EXERCISE DATA:
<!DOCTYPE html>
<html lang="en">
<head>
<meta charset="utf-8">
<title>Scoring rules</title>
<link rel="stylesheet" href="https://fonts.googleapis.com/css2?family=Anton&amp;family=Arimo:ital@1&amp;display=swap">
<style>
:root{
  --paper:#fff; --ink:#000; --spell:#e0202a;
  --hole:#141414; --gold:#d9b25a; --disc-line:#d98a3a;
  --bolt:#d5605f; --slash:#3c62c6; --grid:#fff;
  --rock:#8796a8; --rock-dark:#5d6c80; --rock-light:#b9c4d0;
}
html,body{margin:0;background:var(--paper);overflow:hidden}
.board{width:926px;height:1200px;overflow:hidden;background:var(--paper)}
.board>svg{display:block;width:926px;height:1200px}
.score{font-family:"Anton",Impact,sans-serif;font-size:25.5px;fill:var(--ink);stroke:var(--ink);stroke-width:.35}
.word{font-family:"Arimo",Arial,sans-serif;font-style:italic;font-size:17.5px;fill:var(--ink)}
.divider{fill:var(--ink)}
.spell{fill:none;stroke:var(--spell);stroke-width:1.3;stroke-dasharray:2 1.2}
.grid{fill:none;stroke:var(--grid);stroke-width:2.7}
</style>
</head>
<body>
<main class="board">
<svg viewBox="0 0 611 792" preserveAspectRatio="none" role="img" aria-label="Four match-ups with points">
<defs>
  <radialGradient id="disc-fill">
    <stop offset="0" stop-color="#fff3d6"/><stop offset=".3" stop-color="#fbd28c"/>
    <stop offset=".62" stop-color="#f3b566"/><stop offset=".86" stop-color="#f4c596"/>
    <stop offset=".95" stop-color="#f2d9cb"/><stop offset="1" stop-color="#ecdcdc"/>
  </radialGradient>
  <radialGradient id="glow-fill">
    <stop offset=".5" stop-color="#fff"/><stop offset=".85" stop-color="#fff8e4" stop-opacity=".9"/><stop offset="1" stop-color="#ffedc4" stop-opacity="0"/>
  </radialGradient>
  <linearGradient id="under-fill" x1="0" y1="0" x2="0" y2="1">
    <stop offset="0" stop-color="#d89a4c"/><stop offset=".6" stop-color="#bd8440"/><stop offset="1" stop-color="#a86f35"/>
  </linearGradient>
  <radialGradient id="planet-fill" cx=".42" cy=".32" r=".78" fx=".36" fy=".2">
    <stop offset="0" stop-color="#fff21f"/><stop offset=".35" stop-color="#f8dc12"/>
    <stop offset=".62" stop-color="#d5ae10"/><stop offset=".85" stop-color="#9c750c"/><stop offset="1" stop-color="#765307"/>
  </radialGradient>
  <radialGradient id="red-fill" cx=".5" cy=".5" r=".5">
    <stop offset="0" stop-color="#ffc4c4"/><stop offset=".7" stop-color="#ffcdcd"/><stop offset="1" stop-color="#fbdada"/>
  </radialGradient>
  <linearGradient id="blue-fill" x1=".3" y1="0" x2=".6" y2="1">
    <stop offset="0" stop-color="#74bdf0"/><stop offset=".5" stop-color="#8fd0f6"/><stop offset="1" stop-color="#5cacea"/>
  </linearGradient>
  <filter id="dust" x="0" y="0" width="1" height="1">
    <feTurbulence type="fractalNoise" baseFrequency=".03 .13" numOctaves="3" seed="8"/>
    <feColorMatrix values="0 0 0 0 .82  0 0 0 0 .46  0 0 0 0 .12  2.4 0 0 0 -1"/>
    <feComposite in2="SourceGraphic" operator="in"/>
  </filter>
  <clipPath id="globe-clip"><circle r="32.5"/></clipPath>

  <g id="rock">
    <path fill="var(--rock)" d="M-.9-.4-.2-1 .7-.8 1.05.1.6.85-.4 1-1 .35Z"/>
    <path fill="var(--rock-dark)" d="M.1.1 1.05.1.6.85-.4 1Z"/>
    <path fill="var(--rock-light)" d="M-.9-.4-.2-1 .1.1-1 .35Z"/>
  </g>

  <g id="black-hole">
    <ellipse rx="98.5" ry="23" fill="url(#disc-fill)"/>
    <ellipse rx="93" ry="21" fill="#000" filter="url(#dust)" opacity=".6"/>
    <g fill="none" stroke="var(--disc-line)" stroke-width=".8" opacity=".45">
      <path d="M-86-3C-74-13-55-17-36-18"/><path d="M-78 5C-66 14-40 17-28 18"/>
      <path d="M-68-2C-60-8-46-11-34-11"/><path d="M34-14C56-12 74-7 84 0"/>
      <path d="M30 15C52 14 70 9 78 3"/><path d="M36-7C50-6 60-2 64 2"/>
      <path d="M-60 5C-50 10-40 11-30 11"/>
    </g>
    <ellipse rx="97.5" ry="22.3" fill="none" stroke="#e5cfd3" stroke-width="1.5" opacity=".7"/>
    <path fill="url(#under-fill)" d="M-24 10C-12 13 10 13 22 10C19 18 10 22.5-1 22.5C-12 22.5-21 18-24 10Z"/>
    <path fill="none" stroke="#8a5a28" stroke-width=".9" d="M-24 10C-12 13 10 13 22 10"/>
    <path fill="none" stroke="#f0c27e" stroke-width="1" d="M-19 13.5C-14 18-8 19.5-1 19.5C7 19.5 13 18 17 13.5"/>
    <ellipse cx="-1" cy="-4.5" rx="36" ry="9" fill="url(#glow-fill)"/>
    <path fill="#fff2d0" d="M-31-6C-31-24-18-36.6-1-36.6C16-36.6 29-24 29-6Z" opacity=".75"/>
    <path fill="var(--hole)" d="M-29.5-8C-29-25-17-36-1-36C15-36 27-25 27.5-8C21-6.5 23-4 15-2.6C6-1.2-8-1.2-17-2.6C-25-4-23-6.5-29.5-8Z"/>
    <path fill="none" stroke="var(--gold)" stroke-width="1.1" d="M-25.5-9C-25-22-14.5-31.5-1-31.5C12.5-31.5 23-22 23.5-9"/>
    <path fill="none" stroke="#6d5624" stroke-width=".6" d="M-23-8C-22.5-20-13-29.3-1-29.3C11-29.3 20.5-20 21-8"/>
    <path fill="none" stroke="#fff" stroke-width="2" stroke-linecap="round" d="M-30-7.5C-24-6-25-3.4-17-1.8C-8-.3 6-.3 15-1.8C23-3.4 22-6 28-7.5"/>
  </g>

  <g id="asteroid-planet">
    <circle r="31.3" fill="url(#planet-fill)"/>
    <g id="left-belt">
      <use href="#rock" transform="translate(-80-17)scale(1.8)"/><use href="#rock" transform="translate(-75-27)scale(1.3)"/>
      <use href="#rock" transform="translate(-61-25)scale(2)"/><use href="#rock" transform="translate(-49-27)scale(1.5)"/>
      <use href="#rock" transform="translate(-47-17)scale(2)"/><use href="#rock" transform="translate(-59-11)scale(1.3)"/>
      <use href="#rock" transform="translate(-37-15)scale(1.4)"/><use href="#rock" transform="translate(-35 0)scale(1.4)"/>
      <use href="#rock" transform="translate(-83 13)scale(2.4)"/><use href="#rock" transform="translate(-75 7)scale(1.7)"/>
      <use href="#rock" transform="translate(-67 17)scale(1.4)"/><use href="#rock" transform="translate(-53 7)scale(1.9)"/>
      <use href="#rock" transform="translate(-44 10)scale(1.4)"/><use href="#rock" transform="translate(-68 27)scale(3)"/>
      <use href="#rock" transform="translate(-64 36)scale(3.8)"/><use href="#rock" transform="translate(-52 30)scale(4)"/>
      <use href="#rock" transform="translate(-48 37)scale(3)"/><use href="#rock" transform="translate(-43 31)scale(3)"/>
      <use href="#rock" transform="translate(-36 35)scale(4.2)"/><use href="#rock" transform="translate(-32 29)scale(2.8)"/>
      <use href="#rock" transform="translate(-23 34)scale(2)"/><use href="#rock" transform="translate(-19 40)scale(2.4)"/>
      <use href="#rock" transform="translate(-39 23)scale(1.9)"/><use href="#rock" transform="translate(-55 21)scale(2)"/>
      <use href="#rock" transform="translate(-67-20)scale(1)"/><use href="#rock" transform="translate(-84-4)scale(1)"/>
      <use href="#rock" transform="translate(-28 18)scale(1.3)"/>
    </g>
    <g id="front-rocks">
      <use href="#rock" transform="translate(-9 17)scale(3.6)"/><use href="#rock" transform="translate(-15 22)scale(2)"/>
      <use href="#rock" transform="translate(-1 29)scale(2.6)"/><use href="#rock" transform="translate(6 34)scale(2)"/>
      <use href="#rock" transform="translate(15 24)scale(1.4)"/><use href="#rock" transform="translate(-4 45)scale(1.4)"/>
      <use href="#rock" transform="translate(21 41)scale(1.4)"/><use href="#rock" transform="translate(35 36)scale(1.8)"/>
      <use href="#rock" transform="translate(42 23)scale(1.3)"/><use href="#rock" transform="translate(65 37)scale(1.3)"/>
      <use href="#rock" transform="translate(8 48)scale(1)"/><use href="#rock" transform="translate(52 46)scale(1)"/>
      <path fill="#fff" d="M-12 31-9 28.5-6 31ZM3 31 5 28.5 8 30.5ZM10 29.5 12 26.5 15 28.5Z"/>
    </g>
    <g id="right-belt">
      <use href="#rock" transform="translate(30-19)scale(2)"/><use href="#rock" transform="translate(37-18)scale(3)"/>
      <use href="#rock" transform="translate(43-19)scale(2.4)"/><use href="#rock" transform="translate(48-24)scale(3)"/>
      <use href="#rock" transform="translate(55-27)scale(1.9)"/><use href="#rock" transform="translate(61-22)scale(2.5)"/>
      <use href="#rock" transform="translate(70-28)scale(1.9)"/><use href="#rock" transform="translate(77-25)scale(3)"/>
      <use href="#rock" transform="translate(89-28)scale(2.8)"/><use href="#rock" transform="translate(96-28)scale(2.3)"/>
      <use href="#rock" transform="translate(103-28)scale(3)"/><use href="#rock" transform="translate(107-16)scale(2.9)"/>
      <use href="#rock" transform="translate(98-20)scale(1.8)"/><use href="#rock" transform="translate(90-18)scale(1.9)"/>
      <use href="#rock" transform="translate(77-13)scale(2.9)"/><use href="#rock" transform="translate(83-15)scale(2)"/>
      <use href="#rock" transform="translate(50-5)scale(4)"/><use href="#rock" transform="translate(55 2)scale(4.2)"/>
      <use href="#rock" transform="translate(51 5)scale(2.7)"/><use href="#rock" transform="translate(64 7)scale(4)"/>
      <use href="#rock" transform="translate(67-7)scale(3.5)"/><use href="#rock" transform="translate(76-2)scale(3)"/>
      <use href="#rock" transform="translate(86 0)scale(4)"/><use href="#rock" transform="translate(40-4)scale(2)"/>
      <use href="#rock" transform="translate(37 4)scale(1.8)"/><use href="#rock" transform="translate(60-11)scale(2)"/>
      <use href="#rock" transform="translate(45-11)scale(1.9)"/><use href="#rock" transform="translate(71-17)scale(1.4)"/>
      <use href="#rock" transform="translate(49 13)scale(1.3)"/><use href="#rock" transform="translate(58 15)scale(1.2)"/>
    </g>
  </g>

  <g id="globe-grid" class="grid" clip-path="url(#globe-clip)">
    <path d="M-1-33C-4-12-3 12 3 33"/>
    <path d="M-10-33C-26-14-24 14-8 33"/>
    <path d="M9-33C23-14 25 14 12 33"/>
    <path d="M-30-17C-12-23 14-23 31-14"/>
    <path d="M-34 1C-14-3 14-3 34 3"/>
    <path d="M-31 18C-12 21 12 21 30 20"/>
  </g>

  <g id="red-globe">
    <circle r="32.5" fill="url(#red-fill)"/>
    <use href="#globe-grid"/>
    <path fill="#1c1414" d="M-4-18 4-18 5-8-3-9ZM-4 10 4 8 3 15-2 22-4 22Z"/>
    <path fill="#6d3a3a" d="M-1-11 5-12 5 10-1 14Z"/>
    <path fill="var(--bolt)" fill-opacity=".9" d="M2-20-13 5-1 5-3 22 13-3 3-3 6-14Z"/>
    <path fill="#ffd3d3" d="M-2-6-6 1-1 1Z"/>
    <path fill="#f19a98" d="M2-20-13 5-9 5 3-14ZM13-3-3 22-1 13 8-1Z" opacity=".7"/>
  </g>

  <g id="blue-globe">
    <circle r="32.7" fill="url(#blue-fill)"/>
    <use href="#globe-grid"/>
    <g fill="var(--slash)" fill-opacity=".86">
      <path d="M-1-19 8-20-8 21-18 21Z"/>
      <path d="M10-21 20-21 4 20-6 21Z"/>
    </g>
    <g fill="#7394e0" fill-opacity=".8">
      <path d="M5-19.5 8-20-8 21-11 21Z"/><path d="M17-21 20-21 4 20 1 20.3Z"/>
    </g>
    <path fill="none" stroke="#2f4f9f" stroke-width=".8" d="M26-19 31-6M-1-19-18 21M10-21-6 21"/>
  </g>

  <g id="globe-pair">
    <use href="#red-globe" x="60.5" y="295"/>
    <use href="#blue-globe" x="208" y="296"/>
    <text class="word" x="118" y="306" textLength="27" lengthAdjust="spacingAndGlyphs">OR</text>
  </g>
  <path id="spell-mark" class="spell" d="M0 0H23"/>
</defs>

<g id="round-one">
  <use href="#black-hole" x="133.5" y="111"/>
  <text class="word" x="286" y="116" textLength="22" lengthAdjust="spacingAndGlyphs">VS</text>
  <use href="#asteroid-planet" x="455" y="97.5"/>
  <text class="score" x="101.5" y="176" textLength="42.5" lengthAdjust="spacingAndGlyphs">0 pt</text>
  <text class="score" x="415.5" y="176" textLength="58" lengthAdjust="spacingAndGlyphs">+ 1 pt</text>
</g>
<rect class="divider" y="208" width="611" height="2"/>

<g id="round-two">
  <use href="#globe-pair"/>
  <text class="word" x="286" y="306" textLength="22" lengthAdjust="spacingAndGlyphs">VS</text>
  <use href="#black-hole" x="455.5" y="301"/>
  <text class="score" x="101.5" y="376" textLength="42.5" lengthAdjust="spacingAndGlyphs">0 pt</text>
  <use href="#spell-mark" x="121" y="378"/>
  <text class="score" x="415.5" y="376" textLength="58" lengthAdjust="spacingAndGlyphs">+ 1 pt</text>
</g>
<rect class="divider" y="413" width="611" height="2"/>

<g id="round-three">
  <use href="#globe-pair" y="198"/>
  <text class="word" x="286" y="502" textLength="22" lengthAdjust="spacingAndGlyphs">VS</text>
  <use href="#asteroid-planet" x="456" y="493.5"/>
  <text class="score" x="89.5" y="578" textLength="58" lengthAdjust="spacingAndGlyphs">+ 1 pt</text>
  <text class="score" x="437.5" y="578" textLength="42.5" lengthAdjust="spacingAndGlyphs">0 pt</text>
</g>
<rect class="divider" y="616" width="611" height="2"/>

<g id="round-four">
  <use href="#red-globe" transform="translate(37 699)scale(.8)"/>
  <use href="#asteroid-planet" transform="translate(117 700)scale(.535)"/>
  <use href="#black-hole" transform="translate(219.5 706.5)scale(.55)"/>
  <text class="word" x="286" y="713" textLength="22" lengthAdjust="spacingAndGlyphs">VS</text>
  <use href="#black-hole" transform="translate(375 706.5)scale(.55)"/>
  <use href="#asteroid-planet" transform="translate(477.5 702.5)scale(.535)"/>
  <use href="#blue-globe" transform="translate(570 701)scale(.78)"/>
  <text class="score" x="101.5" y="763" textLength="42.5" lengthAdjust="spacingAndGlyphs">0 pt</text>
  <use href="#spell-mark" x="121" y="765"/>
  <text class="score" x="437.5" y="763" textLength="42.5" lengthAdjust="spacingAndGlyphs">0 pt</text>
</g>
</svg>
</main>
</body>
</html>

WORK ITEM:
Across the listing above, tally the lines that include "bolt". Only the total is wanted.

SOLVED EXERCISE:
2